Stephen R. Palumbi, a biology professor at Stanford, and Joe Roman, a graduate student at Harvard, investigated hundreds of DNA samples from North Atlantic humpback, fin and minke whales—three species decimated by commercial whaling. They found that the DNA had much more genetic variation than would be consistent with previously accepted historic population estimates taken from whaling records.
For instance, whaling logs put the historic humpback population in the North Atlantic at around 20,000 animals. Palumbi and Roman’s genetic analyses show the population could have been more than ten times greater, containing as many as 240,000 whales. Worldwide, the humpback population may have been as high as 1.5 million—more than 10 times the historic estimate of 100,000 published by the London-based International Whaling Commission (IWC). Genetic samples from fin whales and minke whales show similar results.

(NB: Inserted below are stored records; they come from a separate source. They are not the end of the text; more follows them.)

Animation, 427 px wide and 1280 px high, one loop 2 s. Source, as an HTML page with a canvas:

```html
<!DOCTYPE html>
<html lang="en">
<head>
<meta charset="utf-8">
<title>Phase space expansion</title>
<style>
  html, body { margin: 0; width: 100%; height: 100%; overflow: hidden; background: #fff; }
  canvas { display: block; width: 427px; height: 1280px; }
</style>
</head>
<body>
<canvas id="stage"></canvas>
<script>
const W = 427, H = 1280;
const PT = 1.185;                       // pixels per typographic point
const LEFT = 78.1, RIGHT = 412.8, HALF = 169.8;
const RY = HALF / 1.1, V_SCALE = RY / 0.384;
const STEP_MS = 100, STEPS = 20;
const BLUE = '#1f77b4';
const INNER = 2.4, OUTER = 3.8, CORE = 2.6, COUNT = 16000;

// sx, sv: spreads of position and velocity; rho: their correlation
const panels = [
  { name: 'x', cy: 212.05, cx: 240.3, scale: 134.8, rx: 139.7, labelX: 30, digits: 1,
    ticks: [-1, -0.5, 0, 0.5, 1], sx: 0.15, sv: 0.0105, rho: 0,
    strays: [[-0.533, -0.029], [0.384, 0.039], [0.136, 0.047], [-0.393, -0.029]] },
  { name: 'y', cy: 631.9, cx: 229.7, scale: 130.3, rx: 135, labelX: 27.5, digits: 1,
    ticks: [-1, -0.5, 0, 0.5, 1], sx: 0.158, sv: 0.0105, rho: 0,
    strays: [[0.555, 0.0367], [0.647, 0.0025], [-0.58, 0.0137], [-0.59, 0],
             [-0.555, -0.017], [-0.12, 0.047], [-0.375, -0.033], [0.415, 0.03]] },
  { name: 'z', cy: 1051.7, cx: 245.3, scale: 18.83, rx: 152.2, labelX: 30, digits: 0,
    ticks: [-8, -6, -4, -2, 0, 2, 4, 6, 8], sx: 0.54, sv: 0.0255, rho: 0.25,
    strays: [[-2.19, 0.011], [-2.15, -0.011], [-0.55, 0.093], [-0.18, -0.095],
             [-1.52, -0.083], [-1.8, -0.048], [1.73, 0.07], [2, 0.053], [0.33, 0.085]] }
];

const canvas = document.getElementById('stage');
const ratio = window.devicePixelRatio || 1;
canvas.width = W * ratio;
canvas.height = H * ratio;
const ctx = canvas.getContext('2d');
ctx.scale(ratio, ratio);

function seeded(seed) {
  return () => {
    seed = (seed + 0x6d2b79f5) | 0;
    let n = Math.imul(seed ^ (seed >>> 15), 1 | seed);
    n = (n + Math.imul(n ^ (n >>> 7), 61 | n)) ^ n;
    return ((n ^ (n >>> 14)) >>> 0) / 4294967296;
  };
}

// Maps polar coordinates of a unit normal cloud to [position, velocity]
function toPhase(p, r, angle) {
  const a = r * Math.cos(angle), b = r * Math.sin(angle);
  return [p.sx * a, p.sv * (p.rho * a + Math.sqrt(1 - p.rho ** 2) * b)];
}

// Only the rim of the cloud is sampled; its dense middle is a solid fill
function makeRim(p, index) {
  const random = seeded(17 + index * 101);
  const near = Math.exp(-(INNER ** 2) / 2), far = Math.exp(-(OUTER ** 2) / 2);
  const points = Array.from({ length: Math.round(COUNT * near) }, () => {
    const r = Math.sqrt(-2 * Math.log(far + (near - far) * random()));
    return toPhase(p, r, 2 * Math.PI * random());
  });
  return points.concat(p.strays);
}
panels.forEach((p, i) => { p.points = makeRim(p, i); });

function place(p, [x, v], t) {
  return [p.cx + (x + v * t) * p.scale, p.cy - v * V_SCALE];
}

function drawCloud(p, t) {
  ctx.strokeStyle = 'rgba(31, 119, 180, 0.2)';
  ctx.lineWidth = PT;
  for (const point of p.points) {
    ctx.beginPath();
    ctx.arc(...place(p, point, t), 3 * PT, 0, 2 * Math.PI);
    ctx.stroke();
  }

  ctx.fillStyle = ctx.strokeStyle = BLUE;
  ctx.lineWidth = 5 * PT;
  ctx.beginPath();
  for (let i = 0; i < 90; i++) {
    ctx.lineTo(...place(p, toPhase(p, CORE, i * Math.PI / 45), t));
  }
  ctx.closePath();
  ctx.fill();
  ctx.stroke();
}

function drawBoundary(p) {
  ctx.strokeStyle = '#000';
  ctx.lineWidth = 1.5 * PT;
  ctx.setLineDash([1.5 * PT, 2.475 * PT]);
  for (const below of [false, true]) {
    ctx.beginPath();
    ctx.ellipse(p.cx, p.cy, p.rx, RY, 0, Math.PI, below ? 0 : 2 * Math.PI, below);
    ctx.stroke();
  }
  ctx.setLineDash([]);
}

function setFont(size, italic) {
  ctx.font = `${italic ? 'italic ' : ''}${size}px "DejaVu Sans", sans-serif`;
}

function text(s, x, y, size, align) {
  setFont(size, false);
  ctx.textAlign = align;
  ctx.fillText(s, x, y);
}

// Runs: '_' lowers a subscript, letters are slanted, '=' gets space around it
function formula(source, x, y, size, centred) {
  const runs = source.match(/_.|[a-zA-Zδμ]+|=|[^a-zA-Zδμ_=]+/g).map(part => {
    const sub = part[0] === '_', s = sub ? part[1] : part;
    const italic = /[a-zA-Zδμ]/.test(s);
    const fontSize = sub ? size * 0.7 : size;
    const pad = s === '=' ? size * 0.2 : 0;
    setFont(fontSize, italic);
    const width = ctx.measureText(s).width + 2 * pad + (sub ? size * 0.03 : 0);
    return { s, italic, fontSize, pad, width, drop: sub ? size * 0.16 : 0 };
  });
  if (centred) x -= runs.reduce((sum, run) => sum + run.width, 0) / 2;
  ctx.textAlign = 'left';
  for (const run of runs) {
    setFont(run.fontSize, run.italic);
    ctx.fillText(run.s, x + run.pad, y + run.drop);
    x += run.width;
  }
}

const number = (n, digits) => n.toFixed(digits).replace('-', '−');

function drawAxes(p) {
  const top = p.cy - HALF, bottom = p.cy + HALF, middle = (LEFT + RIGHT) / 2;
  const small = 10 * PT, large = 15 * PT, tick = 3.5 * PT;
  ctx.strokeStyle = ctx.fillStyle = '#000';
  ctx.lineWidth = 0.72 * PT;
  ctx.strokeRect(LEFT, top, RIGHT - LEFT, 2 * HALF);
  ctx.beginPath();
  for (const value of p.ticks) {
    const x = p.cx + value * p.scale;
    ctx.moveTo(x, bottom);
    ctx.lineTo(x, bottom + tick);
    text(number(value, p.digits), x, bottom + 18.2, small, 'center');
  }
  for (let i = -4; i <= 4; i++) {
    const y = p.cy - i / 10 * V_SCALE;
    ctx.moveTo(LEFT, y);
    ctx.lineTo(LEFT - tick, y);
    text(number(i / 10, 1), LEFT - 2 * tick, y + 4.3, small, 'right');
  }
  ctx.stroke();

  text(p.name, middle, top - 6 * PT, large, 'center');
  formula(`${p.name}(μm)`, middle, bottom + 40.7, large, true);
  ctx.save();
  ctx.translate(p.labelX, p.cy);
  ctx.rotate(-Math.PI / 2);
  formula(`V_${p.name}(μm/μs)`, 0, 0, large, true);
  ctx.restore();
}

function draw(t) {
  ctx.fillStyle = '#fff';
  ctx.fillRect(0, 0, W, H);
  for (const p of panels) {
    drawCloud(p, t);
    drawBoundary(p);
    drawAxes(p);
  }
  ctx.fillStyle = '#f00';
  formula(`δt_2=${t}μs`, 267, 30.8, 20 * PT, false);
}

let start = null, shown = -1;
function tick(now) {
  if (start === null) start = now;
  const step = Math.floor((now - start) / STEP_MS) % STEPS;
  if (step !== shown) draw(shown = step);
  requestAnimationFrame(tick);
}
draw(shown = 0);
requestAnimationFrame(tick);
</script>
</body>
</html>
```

The researchers’ findings could represent a major setback for countries that advocate lifting the 17-year moratorium on commercial whaling established by the IWC. According to the commission’s policies, commercial whale hunting can resume when populations reach slightly more than half of their historic numbers. Under those rules, the harvest of humpback whales might resume this decade if long-held estimates remain unchanged.
The discrepancy between the whaling records and genetic study findings presents a real “conundrum,” says Palumbi. The message written in the DNA suggests that current humpback, minke and fin whale populations are not even close to being ready for harvest by IWC standards.